■ What the task requires ■
The lines below that include "pixel" are to be found and copied.

(Entries taken from a collection)
━━━━

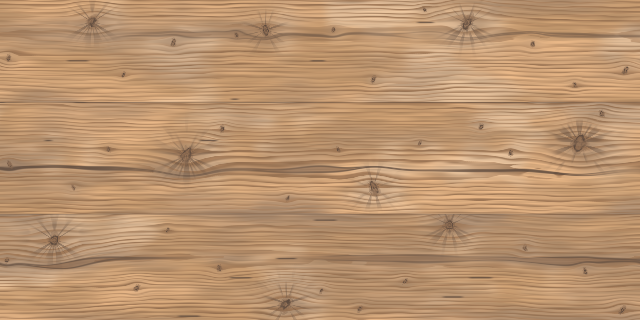
Reproduce this texture procedurally as a WebGL 2 fragment shader.

```glsl
#version 300 es
precision highp float;
uniform vec2 u_resolution;
out vec4 fragColor;
// Layout, in canvas heights; vec3 values run from the bottom plank up
const float PLANK_HEIGHT = 0.349;
const float PLANK_SHIFT = 0.018;
const float CANVAS_WIDTH = 2.0;
const vec3 PITH_HEIGHT = vec3(0.205, 0.148, 0.216);
const vec3 STREAK_STRENGTH = vec3(0.8, 1.0, 0.55);
const float RINGS_PER_UNIT = 80.0;
const int KNOTS = 13;
const float SMALL_KNOT = 0.013;
const float LARGE_KNOT = 0.034;
const vec2 TICK_CELL = vec2(0.25, 0.06);
const float TICK_CHANCE = 0.07;
const float SOFT = 0.0025;
// Colours
const vec3 EARLY_WOOD = vec3(0.87, 0.685, 0.505);
const vec3 MID_WOOD = vec3(0.775, 0.605, 0.435);
const vec3 PALE_WOOD = vec3(0.89, 0.755, 0.615);
const vec3 LATE_WOOD = vec3(0.61, 0.455, 0.325);
const vec3 GREY_WOOD = vec3(0.64, 0.525, 0.425);
const vec3 KNOT_WOOD = vec3(0.54, 0.41, 0.31);
const vec3 DARK_WOOD = vec3(0.35, 0.28, 0.235);

float hash(vec2 p) {
    vec3 q = fract(p.xyx * 0.1031);
    q += dot(q, q.yzx + 33.33);
    return fract((q.x + q.y) * q.z);
}
float noise(vec2 p) {
    vec2 i = floor(p), f = fract(p);
    f = f * f * (3.0 - 2.0 * f);
    return mix(mix(hash(i), hash(i + vec2(1, 0)), f.x),
               mix(hash(i + vec2(0, 1)), hash(i + vec2(1, 1)), f.x), f.y);
}
float fbm(vec2 p) {
    return 0.55 * noise(p) + 0.28 * noise(p * 2.1 + 17.0) + 0.17 * noise(p * 4.3 + 39.0);
}
// Soft-edged band: 1 where |d| is below the half width
float band(float d, float halfWidth, float blur) {
    return 1.0 - smoothstep(halfWidth - blur, halfWidth + blur, abs(d));
}

void main() {
    vec2 p = gl_FragCoord.xy / u_resolution.y;
    float row = clamp(floor((p.y + PLANK_SHIFT) / PLANK_HEIGHT), 0.0, 2.0);
    int plank = int(row);
    float v = p.y + PLANK_SHIFT - row * PLANK_HEIGHT;
    vec2 q = vec2(p.x, v) + row * vec2(13.0, 7.0);

    // Knots: push the grain aside, shade it and crack it in a fan
    float bend = 0.0, halo = 0.0, glow = 0.0, fan = 0.0, knot = 0.0, core = 0.0;
    for (int i = 0; i < KNOTS; i++) {
        vec2 id = vec2(float(i) + 3.0, row * 19.0 + 5.0);
        float place = (float(i) + 0.1 + 0.8 * hash(id)) / float(KNOTS);
        vec2 d = vec2(p.x - place * CANVAS_WIDTH, v - mix(0.03, 0.32, hash(id + 41.0)));
        d.x -= CANVAS_WIDTH * round(d.x / CANVAS_WIDTH);
        float large = (i + plank * 2) % 4 == 1 ? 1.0 : 0.0;
        float size = mix(SMALL_KNOT, LARGE_KNOT, large) * mix(0.7, 1.2, hash(id + 73.0));
        vec2 reach = d / (size * vec2(2.5, 2.0));
        float pull = exp(-dot(reach, reach));
        bend += pull * (0.7 * d.y + 0.5 * size * (hash(id + 97.0) - 0.5));
        halo += pull * mix(0.5, 1.0, large);
        vec2 side = (d - vec2(size * 2.4, 0.0)) / (size * vec2(1.6, 3.2));
        glow += large * exp(-dot(side, side));
        float spoke = noise(vec2(atan(d.y, abs(d.x)) * 9.0, id.x + length(d) * 20.0));
        fan += large * pull * smoothstep(0.5, 0.85, spoke);
        d.x += d.y * (hash(id + 59.0) - 0.5);
        float e = length(d / vec2(0.7, 1.0)) / size + 0.9 * (fbm(d / size * 2.0 + id) - 0.5);
        float body = 1.0 - smoothstep(0.4, 1.1, e);
        knot = max(knot, body);
        core = max(core, body * (0.5 + 0.5 * cos(e * 13.0)) * noise(d / size * 3.0 + id));
    }

    // Growth rings: long nested ellipses around a wandering pith
    float wander = 0.024 * (noise(vec2(q.x * 1.6, row)) - 0.5)
                 + 0.008 * (noise(vec2(q.x * 7.0, row + 9.0)) - 0.5);
    float y = v - PITH_HEIGHT[plank] - wander - bend;
    float depth = 0.05 * noise(vec2(q.x * 1.9, row + 31.0));
    float ring = length(vec2(y, depth)) * RINGS_PER_UNIT
               + 1.2 * noise(vec2(q.x * 1.2, y * 26.0 + row * 11.0))
               + 0.4 * noise(vec2(q.x * 16.0, y * 90.0));
    float blur = clamp(fwidth(ring), 0.04, 0.5), phase = fract(ring);
    float late = smoothstep(0.3, 0.85, phase) * (1.0 - smoothstep(1.0 - blur, 1.0, phase));
    late *= 0.4 + 0.6 * hash(vec2(floor(ring), row + 3.0));
    late *= 0.5 + 0.9 * noise(vec2(q.x * 4.0, y * 40.0)) + 0.4 * min(halo, 1.0);

    // Broad tone, weathering, then rings and fibres
    float edge = min(v, PLANK_HEIGHT - v), streak = STREAK_STRENGTH[plank];
    vec3 colour = mix(EARLY_WOOD, MID_WOOD, smoothstep(0.32, 0.62, fbm(q * vec2(2.4, 8.0))));
    colour = mix(colour, PALE_WOOD, 0.85 * smoothstep(0.5, 0.72, fbm(q * vec2(3.5, 6.0) + 50.0)));
    colour = mix(colour, PALE_WOOD, 0.7 * min(glow, 1.0));
    float grey = 0.7 * exp(-edge * 30.0) + 0.7 * streak * exp(-abs(y) * 35.0) + 0.35;
    grey *= smoothstep(0.35, 0.7, fbm(q * vec2(2.6, 9.0) + 80.0));
    colour = mix(colour, GREY_WOOD, min(grey + 0.4 * min(halo, 1.0), 0.9));
    colour = mix(colour, LATE_WOOD, clamp(late, 0.0, 0.9));
    colour *= 1.0 + 0.15 * (noise(vec2(q.x * 12.0, y * 230.0)) - 0.5);

    // Split pith: brown lenses with dark rims
    float swell = noise(vec2(q.x * 4.5, row + 60.0));
    float lens = 0.001 + 0.018 * swell * swell * swell;
    float off = y + 0.008 * (noise(vec2(q.x * 9.0, row + 77.0)) - 0.5);
    streak *= smoothstep(0.12, 0.55, noise(vec2(q.x * 2.6, row + 88.0)));
    float rim = 0.001 + 0.003 * noise(vec2(q.x * 6.0, row + 95.0));
    colour = mix(colour, KNOT_WOOD, 0.7 * streak * band(off, lens, SOFT));
    colour = mix(colour, DARK_WOOD, 0.75 * streak * band(abs(off) - lens, rim, SOFT));

    // Knot bodies and their cracks
    colour = mix(colour, DARK_WOOD, 0.5 * min(fan, 1.0));
    colour = mix(colour, KNOT_WOOD, 0.75 * knot);
    colour = mix(colour, DARK_WOOD, min(1.2 * core, 0.9));

    // Scattered short resin ticks
    vec2 grid = q / TICK_CELL;
    grid.x += hash(vec2(floor(grid.y), 8.0));
    vec2 cell = floor(grid), t = (fract(grid) - 0.5) * TICK_CELL;
    float tick = band(t.x, mix(0.01, 0.035, hash(cell + 37.0)), 0.01) * band(t.y, 0.002, SOFT);
    colour = mix(colour, DARK_WOOD, 0.8 * tick * step(hash(cell + 11.0), TICK_CHANCE));

    // Seams between planks
    colour = mix(colour, DARK_WOOD, band(edge, 0.001, SOFT) * (0.3 + 0.5 * noise(vec2(p.x * 8.0, row))));
    fragColor = vec4(colour, 1.0);
}
```
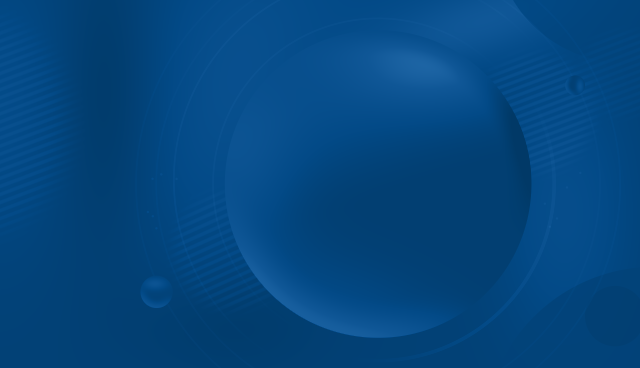
Give the GLSL for this background, as a Shadertoy shader.

```glsl
float pixel;

float hash(float n) { return fract(sin(n * 91.345) * 4375.85); }

// Antialiased coverage of a signed distance
float fill(float d) { return clamp(0.5 - d / pixel, 0.0, 1.0); }

// Soft rotated elliptical light
float glow(vec2 p, vec2 center, vec2 size, float angle) {
    float c = cos(angle), s = sin(angle);
    vec2 q = mat2(c, -s, s, c) * (p - center) / size;
    return exp(-dot(q, q));
}

float ring(vec2 p, vec2 center, float radius, float width) {
    float d = abs(length(p - center) - radius);
    return 1.0 - smoothstep(width * 0.5, width * 0.5 + pixel, d);
}

// Slanted lines inside a soft round patch
float stripes(vec2 p, vec2 center, float radius, float angle, float period) {
    vec2 q = p - center;
    float across = dot(q, vec2(-sin(angle), cos(angle)));
    float d = abs(fract(across / period) - 0.5) * period;
    float line = 1.0 - smoothstep(period * 0.1, period * 0.22 + pixel, d);
    return line * (1.0 - smoothstep(radius * 0.65, radius, length(q)));
}

// Brightness to blue
vec3 blueRamp(float v) {
    vec3 deep = vec3(0.004, 0.225, 0.405), mid = vec3(0.01, 0.29, 0.53);
    vec3 light = vec3(0.06, 0.34, 0.59), pale = vec3(0.17, 0.45, 0.70);
    vec3 color = mix(deep, mid, clamp(v * 3.0, 0.0, 1.0));
    color = mix(color, light, clamp(v * 3.0 - 1.0, 0.0, 1.0));
    return mix(color, pale, clamp(v * 3.0 - 2.0, 0.0, 1.0));
}

float backdrop(vec2 p) {
    float v = 0.15;
    v += 0.20 * glow(p, vec2(0.0, 0.72), vec2(0.17, 0.38), 0.0);
    v -= 0.14 * glow(p, vec2(0.29, 0.78), vec2(0.12, 0.42), 0.0);
    v += 0.28 * glow(p, vec2(0.62, 0.70), vec2(0.21, 0.38), -0.2);
    v += 0.16 * glow(p, vec2(0.95, 1.0), vec2(0.55, 0.25), 0.0);
    v += 0.42 * glow(p, vec2(1.34, 0.95), vec2(0.36, 0.10), 0.33);
    v += 0.27 * glow(p, vec2(1.54, 0.42), vec2(0.18, 0.36), 0.0);
    v -= 0.11 * glow(p, vec2(0.62, 0.12), vec2(0.26, 0.15), 0.0);
    return v;
}

float discShade(vec2 p, vec2 center, float radius) {
    vec2 q = (p - center) / radius;
    float r = length(q);
    float v = 0.11 + 0.30 * smoothstep(-0.14, 0.18, dot(p - vec2(1.03, 0.60), vec2(-0.3, 0.95)));
    v += 0.42 * glow(p, vec2(1.17, 0.83), vec2(0.24, 0.12), -0.1);
    v += 0.24 * glow(p, vec2(0.66, 0.47), vec2(0.15, 0.28), 0.0);
    v += 0.22 * glow(p, vec2(0.95, 0.14), vec2(0.35, 0.14), -0.35);
    // Lit lower rim and shaded upper rim
    v += 0.45 * smoothstep(0.72, 1.0, r) * smoothstep(0.35, 1.0, dot(q, vec2(-0.45, -0.89)));
    v -= 0.28 * smoothstep(0.82, 1.0, r) * smoothstep(0.3, 1.0, dot(q, vec2(0.65, 0.76)));
    return v;
}

float ballShade(vec2 q) {
    float rim = smoothstep(0.35, 1.0, length(q));
    return 0.18 + 0.4 * glow(q, vec2(-0.1, 0.5), vec2(0.7, 0.35), 0.0)
        + 0.4 * rim * smoothstep(-0.2, 1.0, dot(q, vec2(-0.3, -0.95)));
}

void mainImage(out vec4 fragColor, in vec2 fragCoord) {
    pixel = 1.0 / iResolution.y;
    vec2 p = fragCoord * pixel;
    p.x *= 1.745 * iResolution.y / iResolution.x;
    vec2 discCenter = vec2(1.031, 0.5);
    float discRadius = 0.418;
    float v = backdrop(p);

    // Corner discs
    v = mix(v, 0.20 + 0.08 * (1.75 - p.x), 0.8 * fill(length(p - vec2(1.70, 1.182)) - 0.352));
    v = mix(v, 0.18, 0.85 * fill(length(p - vec2(1.784, -0.19)) - 0.465));
    v -= 0.06 * fill(length(p - vec2(1.677, 0.141)) - 0.082);

    // Line patches
    v += 0.13 * stripes(p, vec2(-0.11, 0.66), 0.36, 0.36, 0.0205);
    v += 0.17 * stripes(p, vec2(1.46, 0.69), 0.19, 0.36, 0.0185);
    v += 0.13 * stripes(p, vec2(0.63, 0.32), 0.19, 0.42, 0.0205);
    v += 0.06 * stripes(p, vec2(1.70, 0.80), 0.14, 0.36, 0.0185);

    // Orbit lines, with a thicker crescent at lower right
    vec2 around = normalize(p - discCenter);
    float upperLeft = smoothstep(-0.3, 0.8, dot(around, vec2(-0.75, 0.66)));
    float lowerRight = smoothstep(0.4, 1.0, dot(around, vec2(0.83, -0.56)));
    v += 0.10 * upperLeft * ring(p, discCenter, 0.45, 0.002);
    v += 0.12 * upperLeft * ring(p, vec2(1.034, 0.511), 0.56, 0.002);
    v += 0.05 * ring(p, discCenter, 0.605, 0.002);
    v += 0.05 * ring(p, discCenter, 0.66, 0.002);
    v += 0.15 * lowerRight * ring(p, discCenter, 0.480, 0.007);

    // Specks on both sides of the disc
    for (float i = 0.0; i < 12.0; i++) {
        vec2 home = mod(i, 2.0) < 0.5 ? vec2(0.50, 0.43) : vec2(1.52, 0.48);
        vec2 offset = vec2(hash(i + 1.0), hash(i + 31.0)) - 0.5;
        v += 0.16 * fill(length(p - home - 0.2 * offset) - 0.003);
    }

    // Main disc and small balls
    v = mix(v, discShade(p, discCenter, discRadius), fill(length(p - discCenter) - discRadius));
    vec2 leftBall = p - vec2(0.427, 0.207), rightBall = p - vec2(1.568, 0.768);
    v = mix(v, ballShade(leftBall / 0.044), fill(length(leftBall) - 0.044));
    v = mix(v, ballShade(rightBall.yx / 0.027) - 0.05, fill(length(rightBall) - 0.027));

    fragColor = vec4(blueRamp(v), 1.0);
}
```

━━━━

■ Written reply ■
float pixel;
float fill(float d) { return clamp(0.5 - d / pixel, 0.0, 1.0); }
    return 1.0 - smoothstep(width * 0.5, width * 0.5 + pixel, d);
    float line = 1.0 - smoothstep(period * 0.1, period * 0.22 + pixel, d);
    pixel = 1.0 / iResolution.y;
    vec2 p = fragCoord * pixel;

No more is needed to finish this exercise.